#### [WHAT TO WORK ON]
Please filter the data down to the lines that include the word "draw" and copy them.

#### [DATA RECORDS]
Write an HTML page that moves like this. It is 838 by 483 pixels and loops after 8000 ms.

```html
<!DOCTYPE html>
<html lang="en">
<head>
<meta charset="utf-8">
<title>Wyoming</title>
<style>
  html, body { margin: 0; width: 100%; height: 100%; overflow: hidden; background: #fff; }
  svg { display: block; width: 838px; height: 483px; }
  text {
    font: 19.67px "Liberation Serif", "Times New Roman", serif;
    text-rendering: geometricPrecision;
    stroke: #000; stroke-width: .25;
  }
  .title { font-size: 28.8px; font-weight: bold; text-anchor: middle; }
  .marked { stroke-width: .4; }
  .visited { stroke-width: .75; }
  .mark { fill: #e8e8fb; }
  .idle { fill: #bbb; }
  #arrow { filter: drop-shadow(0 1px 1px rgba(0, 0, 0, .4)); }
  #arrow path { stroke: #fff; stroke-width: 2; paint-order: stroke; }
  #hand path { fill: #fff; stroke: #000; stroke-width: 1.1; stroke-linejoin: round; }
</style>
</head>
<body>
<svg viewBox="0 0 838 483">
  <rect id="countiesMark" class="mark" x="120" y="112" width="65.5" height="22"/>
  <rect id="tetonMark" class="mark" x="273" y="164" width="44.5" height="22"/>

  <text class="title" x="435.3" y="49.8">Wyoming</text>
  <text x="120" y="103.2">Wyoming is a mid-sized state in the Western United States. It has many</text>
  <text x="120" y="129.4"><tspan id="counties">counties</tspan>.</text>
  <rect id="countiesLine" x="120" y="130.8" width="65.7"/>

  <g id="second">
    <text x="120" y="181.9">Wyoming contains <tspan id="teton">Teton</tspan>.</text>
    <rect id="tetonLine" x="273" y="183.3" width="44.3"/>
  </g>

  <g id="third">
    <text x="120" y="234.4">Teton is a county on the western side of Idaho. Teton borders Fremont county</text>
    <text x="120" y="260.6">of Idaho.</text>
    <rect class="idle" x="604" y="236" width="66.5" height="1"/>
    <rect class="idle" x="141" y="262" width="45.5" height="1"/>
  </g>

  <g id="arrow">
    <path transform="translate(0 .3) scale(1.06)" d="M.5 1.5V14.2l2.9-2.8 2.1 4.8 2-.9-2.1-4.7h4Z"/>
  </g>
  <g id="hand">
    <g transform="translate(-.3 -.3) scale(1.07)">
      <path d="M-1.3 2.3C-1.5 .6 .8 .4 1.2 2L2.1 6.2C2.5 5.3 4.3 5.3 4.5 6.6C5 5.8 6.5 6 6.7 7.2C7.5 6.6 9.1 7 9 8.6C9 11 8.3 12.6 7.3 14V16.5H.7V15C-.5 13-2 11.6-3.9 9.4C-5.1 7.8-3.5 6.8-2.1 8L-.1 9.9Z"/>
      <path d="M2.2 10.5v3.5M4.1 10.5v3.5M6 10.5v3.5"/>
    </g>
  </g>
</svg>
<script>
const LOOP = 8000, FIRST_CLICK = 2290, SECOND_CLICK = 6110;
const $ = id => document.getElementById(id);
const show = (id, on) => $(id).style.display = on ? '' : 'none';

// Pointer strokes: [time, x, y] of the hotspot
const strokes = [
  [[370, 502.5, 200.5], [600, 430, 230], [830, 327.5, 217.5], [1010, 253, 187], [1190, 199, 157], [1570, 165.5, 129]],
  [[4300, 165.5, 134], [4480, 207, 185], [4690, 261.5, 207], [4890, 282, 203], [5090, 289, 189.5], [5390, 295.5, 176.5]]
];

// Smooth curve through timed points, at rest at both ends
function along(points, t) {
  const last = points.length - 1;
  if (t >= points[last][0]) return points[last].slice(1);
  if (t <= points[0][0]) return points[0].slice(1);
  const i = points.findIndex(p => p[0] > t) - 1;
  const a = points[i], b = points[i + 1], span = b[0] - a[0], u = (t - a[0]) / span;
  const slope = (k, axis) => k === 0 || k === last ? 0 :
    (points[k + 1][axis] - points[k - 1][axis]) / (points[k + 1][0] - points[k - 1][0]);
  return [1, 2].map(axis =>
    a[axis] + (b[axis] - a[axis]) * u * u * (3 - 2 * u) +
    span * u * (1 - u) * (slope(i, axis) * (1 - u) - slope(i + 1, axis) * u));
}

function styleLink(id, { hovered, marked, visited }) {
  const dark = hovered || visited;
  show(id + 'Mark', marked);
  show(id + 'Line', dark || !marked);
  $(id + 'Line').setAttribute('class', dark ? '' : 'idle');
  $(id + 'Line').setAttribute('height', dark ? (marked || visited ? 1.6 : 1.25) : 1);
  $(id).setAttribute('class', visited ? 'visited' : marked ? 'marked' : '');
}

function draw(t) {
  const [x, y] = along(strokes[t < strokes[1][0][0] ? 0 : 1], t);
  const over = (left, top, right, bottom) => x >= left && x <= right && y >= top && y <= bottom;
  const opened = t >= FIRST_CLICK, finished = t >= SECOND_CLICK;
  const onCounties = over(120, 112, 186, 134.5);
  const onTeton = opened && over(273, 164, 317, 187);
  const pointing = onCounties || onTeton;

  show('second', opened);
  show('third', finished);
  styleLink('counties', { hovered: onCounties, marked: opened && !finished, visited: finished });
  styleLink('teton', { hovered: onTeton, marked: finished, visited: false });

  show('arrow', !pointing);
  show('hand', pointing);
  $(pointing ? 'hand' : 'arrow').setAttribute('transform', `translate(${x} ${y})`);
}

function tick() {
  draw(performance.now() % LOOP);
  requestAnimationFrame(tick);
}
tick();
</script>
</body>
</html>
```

#### [ANSWER TO THIS TASK]
function draw(t) {
  draw(performance.now() % LOOP);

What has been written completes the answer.